- Records from a dataset -
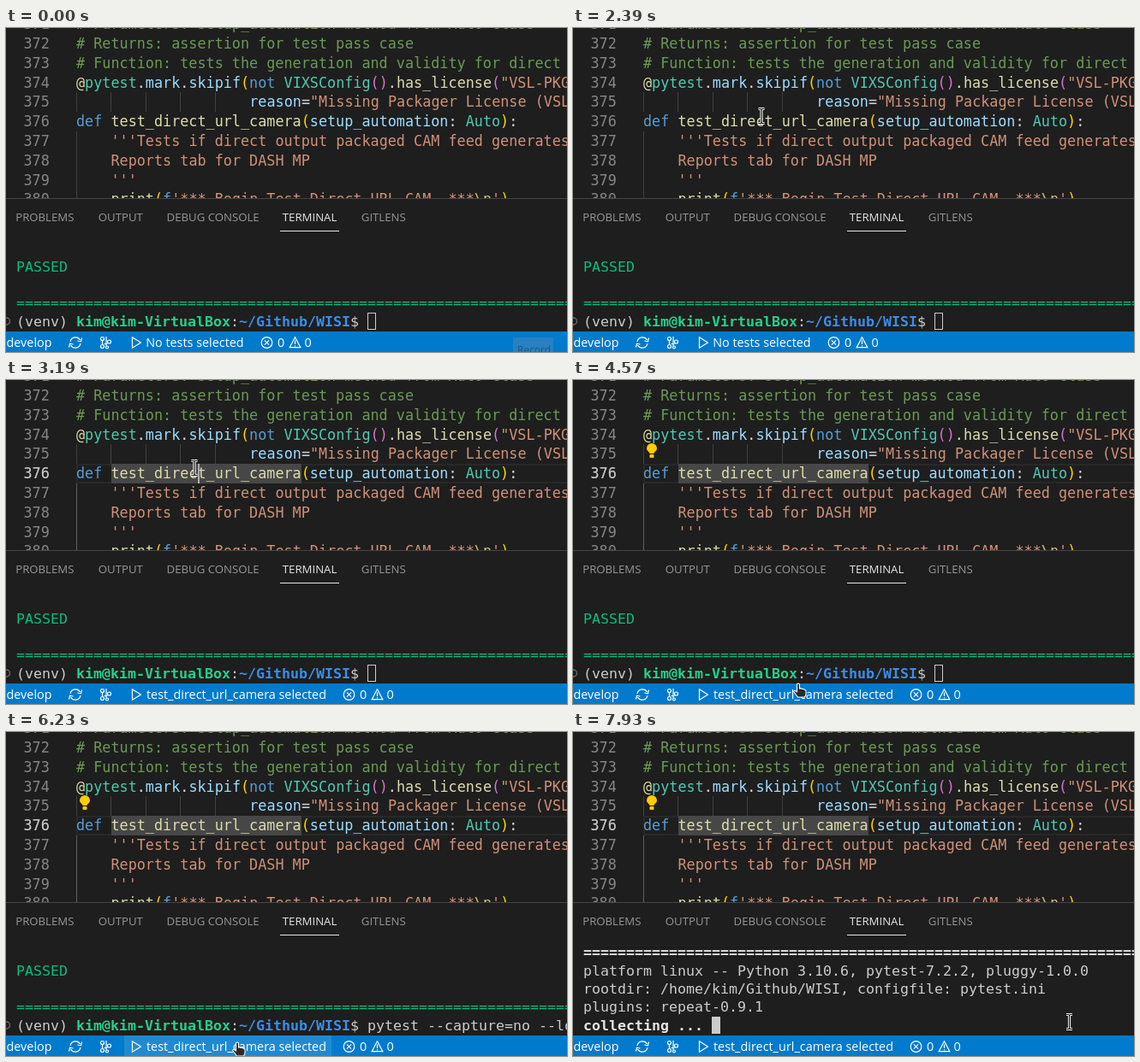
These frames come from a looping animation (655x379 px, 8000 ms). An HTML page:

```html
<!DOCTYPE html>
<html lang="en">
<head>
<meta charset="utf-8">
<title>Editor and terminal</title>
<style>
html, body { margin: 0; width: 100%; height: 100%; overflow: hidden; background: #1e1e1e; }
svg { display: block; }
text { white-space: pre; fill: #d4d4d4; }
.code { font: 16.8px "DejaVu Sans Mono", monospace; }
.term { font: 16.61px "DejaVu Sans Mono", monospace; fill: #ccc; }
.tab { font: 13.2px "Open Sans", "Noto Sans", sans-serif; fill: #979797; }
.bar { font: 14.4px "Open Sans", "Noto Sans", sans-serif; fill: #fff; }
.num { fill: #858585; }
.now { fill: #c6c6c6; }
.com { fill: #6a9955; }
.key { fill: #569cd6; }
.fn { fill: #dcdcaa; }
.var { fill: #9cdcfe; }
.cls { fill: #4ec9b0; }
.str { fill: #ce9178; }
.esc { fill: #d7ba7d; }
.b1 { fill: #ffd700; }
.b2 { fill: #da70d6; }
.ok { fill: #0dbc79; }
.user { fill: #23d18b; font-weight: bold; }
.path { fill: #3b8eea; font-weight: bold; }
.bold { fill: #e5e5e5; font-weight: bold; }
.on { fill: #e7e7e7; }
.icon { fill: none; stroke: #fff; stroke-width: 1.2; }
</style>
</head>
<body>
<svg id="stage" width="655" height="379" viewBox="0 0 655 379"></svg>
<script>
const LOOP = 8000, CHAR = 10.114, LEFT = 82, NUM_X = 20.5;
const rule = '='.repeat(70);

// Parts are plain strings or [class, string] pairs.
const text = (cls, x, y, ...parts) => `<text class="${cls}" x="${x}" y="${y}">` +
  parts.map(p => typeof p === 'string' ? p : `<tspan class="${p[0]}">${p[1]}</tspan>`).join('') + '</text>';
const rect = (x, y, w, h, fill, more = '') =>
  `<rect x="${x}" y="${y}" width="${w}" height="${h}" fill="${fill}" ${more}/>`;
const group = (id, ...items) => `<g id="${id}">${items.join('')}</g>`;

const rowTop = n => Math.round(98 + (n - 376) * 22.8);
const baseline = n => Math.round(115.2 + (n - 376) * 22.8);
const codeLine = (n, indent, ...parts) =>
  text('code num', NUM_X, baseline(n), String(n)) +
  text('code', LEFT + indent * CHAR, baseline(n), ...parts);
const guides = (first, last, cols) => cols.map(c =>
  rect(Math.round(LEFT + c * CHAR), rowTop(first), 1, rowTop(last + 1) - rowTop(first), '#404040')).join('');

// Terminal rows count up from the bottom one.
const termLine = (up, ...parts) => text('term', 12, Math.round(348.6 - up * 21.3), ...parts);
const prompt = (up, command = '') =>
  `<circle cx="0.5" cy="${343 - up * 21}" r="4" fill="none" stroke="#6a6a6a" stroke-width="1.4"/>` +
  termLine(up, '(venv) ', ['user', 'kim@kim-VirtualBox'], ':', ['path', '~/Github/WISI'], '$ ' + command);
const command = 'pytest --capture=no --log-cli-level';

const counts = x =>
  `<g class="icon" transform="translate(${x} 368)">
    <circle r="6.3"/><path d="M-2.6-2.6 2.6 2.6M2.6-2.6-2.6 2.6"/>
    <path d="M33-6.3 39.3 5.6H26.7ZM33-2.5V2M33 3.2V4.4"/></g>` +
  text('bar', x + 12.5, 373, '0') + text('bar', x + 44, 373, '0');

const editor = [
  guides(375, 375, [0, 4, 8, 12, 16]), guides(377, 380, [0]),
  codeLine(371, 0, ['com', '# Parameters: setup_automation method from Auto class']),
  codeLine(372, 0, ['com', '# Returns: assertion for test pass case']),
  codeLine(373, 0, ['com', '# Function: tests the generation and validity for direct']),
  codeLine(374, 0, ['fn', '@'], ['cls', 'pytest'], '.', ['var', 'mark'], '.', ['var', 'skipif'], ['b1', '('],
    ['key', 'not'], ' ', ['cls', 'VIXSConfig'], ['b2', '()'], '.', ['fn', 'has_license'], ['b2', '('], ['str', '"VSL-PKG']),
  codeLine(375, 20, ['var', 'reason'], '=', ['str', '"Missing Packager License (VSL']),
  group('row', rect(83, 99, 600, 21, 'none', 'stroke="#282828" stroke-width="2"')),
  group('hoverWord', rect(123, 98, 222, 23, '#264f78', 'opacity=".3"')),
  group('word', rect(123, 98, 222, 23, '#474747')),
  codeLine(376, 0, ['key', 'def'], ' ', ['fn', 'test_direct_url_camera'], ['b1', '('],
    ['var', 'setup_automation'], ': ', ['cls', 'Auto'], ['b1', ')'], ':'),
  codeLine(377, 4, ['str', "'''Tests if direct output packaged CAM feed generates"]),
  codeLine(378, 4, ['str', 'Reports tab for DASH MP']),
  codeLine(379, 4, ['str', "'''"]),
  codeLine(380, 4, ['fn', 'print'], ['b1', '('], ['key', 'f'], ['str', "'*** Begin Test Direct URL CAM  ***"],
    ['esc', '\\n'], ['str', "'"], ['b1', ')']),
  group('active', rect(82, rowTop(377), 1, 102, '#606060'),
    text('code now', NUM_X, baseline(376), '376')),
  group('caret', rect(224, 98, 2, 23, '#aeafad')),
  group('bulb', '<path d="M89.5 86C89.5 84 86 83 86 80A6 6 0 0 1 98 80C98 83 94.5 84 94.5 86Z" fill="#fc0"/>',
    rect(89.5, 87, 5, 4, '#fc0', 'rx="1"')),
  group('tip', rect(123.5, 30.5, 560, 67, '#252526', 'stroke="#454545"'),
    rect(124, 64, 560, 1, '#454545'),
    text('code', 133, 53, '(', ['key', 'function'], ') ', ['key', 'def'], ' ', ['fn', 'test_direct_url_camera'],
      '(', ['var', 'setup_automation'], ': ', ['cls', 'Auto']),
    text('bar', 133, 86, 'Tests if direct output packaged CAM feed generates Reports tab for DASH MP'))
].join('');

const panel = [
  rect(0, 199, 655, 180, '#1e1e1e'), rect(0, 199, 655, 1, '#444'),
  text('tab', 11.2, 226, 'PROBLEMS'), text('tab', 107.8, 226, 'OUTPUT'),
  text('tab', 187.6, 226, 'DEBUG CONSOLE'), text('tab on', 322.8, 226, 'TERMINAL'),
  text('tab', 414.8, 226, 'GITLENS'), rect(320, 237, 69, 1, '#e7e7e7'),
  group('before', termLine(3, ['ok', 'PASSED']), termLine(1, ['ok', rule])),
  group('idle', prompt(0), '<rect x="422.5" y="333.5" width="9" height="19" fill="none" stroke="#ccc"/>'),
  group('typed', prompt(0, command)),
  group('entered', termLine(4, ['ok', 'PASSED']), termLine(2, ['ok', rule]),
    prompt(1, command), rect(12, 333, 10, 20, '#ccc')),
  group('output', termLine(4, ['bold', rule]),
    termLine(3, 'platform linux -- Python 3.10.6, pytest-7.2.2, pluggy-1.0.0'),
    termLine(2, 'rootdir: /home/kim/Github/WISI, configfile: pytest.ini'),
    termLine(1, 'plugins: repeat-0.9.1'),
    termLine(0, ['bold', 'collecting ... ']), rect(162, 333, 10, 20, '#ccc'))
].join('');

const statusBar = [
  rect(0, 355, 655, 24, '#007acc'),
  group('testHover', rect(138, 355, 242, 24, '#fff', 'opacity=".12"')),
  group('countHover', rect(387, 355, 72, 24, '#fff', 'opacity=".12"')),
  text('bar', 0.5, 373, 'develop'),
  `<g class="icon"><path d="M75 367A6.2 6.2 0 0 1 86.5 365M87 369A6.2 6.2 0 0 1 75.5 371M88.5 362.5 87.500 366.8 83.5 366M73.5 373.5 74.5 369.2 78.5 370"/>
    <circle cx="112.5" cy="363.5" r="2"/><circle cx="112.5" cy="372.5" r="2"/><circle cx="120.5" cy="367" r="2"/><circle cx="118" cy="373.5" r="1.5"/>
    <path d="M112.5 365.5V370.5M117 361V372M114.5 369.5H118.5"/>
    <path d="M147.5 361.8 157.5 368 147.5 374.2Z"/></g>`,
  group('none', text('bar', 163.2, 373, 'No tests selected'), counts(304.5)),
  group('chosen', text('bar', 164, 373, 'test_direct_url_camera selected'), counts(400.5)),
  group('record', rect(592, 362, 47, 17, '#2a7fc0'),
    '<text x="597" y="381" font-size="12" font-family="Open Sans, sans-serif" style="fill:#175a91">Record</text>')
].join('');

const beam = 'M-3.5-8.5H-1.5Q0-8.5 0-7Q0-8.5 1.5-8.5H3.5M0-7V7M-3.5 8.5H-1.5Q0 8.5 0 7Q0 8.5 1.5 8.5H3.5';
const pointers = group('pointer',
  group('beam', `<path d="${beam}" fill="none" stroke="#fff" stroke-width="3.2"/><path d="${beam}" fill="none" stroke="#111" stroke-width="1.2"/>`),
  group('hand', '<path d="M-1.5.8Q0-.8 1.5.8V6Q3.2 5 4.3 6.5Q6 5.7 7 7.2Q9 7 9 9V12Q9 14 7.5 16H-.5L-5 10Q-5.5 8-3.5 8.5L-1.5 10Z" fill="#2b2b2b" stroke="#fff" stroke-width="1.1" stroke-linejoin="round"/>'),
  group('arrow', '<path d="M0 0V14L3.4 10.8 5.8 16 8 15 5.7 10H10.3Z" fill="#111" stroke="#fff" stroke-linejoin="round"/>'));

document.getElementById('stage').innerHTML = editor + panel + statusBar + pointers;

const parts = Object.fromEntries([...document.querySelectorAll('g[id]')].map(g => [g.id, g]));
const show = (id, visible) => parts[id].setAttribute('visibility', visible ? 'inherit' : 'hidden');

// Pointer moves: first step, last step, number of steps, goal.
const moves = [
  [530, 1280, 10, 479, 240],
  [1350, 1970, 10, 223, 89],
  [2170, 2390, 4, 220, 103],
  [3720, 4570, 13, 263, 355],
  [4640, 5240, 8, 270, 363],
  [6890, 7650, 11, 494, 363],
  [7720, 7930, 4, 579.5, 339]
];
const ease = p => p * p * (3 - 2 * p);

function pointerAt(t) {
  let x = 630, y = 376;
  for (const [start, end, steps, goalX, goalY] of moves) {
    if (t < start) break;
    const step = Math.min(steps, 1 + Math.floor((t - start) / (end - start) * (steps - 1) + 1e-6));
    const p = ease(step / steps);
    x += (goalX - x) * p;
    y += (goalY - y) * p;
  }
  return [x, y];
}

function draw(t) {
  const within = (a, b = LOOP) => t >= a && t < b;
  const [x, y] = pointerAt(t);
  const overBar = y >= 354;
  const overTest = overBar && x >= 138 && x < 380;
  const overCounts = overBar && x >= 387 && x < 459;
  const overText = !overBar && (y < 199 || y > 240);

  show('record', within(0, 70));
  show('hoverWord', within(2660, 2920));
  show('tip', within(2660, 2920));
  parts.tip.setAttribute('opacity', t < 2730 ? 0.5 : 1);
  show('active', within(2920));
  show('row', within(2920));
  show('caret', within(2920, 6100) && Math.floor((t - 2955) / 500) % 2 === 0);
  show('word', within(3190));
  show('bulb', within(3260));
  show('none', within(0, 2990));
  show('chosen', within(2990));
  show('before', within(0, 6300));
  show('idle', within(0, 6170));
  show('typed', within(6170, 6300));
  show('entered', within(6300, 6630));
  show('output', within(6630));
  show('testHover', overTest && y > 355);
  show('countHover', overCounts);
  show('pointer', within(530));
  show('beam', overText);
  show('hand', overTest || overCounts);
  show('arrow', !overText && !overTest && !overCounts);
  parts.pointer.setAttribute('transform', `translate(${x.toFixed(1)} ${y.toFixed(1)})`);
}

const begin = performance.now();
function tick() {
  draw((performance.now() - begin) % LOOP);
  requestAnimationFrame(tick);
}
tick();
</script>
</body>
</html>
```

- The problem -
Each line of the entries holding the string "bold" should be found and copied.

- Solved problem -
.user { fill: #23d18b; font-weight: bold; }
.path { fill: #3b8eea; font-weight: bold; }
.bold { fill: #e5e5e5; font-weight: bold; }
  group('output', termLine(4, ['bold', rule]),
    termLine(0, ['bold', 'collecting ... ']), rect(162, 333, 10, 20, '#ccc'))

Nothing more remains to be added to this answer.